(Collected data)
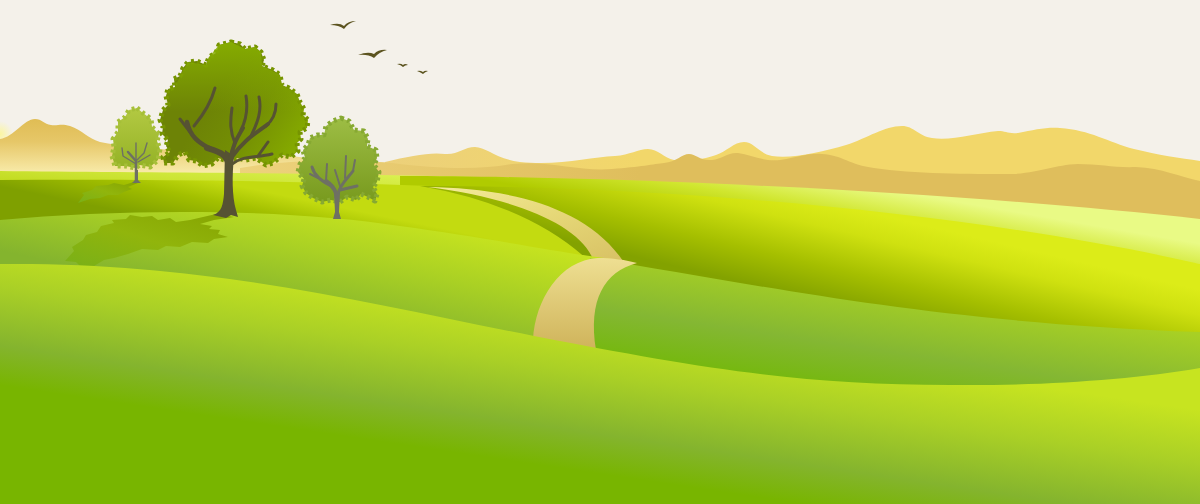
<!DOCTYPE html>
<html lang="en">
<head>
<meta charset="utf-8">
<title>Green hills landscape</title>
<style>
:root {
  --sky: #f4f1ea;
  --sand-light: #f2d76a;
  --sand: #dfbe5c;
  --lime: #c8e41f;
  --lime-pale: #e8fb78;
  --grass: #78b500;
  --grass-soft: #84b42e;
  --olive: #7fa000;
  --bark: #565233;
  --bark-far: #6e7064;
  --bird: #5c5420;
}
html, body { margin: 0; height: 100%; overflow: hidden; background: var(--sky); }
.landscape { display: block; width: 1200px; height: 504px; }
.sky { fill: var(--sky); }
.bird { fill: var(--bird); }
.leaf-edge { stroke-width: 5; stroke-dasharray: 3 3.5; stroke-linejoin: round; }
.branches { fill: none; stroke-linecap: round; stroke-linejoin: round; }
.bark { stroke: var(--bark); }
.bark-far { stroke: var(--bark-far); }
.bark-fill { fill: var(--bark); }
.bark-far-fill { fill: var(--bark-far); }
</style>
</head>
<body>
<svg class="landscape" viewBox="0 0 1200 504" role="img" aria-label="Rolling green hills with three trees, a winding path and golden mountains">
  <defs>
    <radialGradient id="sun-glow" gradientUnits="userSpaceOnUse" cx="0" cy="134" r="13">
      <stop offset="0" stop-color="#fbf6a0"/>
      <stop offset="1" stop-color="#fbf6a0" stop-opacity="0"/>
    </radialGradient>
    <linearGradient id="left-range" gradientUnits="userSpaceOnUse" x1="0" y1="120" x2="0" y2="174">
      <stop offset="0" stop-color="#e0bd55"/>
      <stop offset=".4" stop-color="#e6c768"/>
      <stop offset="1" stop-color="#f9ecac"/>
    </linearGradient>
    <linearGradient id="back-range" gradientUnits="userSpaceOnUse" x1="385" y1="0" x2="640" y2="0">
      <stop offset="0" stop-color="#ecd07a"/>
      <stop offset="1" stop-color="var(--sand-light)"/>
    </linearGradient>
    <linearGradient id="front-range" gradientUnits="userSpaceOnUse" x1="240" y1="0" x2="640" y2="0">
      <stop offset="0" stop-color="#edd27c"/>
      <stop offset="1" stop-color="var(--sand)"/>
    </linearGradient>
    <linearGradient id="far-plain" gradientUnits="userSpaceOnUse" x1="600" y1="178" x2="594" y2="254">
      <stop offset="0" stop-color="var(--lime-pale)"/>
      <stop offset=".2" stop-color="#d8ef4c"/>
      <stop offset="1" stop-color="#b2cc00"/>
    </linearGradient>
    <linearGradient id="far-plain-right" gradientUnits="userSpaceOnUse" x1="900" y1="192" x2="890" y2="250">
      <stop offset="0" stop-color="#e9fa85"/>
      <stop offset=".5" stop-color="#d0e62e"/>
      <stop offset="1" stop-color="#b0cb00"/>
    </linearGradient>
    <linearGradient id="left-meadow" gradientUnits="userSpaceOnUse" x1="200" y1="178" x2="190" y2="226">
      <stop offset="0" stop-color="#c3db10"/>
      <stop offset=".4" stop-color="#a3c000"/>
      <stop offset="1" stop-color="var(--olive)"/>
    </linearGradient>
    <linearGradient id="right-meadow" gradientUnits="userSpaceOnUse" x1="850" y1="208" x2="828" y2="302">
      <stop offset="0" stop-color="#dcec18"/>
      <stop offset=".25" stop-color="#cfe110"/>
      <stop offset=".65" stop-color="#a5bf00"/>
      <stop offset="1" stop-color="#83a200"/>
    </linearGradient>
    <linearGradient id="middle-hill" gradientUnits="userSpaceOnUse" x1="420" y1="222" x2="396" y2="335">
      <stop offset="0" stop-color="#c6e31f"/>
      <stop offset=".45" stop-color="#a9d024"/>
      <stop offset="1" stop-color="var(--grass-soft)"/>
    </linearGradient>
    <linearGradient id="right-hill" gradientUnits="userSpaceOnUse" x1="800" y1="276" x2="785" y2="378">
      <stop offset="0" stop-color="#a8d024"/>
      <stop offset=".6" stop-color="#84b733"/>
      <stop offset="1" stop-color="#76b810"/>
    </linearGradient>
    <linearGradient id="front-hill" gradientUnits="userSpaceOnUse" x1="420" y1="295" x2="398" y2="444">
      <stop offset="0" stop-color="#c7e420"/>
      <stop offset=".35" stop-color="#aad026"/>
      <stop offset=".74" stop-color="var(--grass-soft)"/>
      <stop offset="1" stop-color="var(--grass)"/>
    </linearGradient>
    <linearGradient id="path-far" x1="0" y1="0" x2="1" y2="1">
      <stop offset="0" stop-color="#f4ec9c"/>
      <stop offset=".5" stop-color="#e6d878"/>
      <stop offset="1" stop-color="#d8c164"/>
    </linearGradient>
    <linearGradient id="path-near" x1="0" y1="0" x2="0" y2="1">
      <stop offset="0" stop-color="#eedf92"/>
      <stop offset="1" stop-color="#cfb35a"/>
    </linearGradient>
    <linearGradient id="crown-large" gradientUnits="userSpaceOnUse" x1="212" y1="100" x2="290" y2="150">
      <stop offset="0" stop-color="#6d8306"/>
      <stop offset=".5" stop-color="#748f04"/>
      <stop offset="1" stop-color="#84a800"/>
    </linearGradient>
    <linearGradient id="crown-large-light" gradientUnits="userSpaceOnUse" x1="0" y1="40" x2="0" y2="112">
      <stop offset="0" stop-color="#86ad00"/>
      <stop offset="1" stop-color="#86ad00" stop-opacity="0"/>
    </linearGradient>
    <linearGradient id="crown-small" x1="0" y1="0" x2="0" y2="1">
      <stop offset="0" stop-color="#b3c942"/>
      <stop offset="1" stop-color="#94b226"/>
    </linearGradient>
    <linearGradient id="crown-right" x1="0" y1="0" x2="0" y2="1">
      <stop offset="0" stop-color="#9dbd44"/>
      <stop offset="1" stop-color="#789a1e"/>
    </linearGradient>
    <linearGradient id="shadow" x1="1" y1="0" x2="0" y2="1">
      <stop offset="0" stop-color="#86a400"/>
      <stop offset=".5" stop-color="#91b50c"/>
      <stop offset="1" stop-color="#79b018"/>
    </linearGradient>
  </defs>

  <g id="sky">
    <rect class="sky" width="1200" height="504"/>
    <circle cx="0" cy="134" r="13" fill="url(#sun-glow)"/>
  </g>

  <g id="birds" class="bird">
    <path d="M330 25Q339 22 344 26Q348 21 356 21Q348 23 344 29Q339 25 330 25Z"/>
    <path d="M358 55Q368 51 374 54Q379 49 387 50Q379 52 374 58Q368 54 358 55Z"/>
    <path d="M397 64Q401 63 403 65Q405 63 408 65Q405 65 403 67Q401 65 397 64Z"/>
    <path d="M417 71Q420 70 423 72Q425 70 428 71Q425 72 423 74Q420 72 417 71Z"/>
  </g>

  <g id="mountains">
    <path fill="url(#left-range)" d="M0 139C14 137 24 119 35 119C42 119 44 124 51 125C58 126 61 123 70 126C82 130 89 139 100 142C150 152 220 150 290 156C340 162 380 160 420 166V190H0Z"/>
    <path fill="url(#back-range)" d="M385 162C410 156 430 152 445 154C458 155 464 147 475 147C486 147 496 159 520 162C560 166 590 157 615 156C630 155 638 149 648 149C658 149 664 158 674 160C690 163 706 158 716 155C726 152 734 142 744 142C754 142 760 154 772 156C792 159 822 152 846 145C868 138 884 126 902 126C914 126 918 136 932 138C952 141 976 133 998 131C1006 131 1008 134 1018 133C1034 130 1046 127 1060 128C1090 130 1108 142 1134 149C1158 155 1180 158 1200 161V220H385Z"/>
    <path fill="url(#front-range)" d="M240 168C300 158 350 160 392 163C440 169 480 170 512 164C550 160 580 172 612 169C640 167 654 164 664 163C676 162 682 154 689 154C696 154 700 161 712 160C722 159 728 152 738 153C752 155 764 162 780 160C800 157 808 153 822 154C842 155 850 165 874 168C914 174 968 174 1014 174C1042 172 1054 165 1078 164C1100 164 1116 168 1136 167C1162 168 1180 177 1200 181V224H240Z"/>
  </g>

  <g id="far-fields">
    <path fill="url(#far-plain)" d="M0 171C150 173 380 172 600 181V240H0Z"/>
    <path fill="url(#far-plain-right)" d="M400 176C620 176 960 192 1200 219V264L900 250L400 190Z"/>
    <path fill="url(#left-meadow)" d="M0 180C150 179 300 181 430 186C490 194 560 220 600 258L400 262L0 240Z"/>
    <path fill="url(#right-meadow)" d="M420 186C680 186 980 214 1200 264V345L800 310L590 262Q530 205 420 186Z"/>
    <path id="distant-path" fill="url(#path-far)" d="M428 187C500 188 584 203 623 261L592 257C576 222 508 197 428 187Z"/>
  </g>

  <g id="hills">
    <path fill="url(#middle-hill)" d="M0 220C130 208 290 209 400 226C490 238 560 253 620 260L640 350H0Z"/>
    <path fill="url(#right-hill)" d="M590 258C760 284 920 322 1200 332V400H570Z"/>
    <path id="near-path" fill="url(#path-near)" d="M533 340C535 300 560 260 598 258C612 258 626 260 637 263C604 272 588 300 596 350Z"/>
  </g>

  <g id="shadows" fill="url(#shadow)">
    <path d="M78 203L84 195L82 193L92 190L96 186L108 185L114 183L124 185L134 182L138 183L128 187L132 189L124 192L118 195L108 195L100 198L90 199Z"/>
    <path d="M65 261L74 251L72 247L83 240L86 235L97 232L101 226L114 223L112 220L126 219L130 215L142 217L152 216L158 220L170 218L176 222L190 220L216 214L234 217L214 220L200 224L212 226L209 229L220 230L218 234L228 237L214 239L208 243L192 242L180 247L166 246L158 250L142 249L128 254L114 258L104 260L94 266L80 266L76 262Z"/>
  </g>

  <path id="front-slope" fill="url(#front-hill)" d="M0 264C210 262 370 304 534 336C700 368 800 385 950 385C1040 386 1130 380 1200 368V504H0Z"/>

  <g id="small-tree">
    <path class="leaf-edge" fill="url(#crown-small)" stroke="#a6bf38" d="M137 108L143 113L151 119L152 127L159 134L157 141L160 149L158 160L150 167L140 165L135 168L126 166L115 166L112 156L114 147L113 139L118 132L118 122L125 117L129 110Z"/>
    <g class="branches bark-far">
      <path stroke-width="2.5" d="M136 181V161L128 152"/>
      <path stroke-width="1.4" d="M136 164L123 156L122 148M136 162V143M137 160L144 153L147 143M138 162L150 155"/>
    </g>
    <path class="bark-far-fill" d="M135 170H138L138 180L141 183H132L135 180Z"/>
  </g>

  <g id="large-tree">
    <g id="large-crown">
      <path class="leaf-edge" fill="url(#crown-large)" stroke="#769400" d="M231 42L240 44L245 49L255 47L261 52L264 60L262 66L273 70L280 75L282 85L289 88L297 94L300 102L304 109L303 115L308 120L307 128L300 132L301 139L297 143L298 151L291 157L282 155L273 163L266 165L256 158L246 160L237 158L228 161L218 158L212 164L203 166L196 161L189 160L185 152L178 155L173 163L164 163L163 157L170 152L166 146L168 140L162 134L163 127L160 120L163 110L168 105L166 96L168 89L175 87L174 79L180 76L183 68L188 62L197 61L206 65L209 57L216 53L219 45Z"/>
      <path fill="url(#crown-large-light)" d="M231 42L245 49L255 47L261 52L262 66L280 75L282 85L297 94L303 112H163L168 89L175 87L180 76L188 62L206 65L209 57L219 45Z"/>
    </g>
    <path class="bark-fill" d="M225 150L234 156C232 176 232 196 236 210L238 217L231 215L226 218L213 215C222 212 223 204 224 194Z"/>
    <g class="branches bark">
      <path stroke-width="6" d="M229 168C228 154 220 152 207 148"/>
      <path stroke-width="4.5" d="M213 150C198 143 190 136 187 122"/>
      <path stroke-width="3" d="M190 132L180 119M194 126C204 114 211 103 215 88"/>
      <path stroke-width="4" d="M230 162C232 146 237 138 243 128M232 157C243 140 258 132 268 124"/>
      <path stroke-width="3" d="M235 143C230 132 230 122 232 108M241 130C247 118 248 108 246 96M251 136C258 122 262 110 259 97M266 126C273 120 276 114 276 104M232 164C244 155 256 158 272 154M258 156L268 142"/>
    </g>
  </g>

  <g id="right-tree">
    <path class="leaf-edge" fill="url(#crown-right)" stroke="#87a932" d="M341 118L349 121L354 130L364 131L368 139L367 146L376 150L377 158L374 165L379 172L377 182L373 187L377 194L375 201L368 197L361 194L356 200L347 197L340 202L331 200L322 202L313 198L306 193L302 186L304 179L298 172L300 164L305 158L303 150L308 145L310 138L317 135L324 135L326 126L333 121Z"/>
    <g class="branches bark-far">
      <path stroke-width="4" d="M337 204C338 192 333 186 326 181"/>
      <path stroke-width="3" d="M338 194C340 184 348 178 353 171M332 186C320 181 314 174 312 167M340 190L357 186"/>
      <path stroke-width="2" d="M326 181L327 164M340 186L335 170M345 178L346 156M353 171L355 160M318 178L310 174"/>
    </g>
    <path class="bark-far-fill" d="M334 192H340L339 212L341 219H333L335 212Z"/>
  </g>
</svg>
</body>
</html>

- Your task: Your answer must hold the line containing "162C232 146 237" and all lines after it in the entries above, exactly, and nothing else.

- The answer:
      <path stroke-width="4" d="M230 162C232 146 237 138 243 128M232 157C243 140 258 132 268 124"/>
      <path stroke-width="3" d="M235 143C230 132 230 122 232 108M241 130C247 118 248 108 246 96M251 136C258 122 262 110 259 97M266 126C273 120 276 114 276 104M232 164C244 155 256 158 272 154M258 156L268 142"/>
    </g>
  </g>

  <g id="right-tree">
    <path class="leaf-edge" fill="url(#crown-right)" stroke="#87a932" d="M341 118L349 121L354 130L364 131L368 139L367 146L376 150L377 158L374 165L379 172L377 182L373 187L377 194L375 201L368 197L361 194L356 200L347 197L340 202L331 200L322 202L313 198L306 193L302 186L304 179L298 172L300 164L305 158L303 150L308 145L310 138L317 135L324 135L326 126L333 121Z"/>
    <g class="branches bark-far">
      <path stroke-width="4" d="M337 204C338 192 333 186 326 181"/>
      <path stroke-width="3" d="M338 194C340 184 348 178 353 171M332 186C320 181 314 174 312 167M340 190L357 186"/>
      <path stroke-width="2" d="M326 181L327 164M340 186L335 170M345 178L346 156M353 171L355 160M318 178L310 174"/>
    </g>
    <path class="bark-far-fill" d="M334 192H340L339 212L341 219H333L335 212Z"/>
  </g>
</svg>
</body>
</html>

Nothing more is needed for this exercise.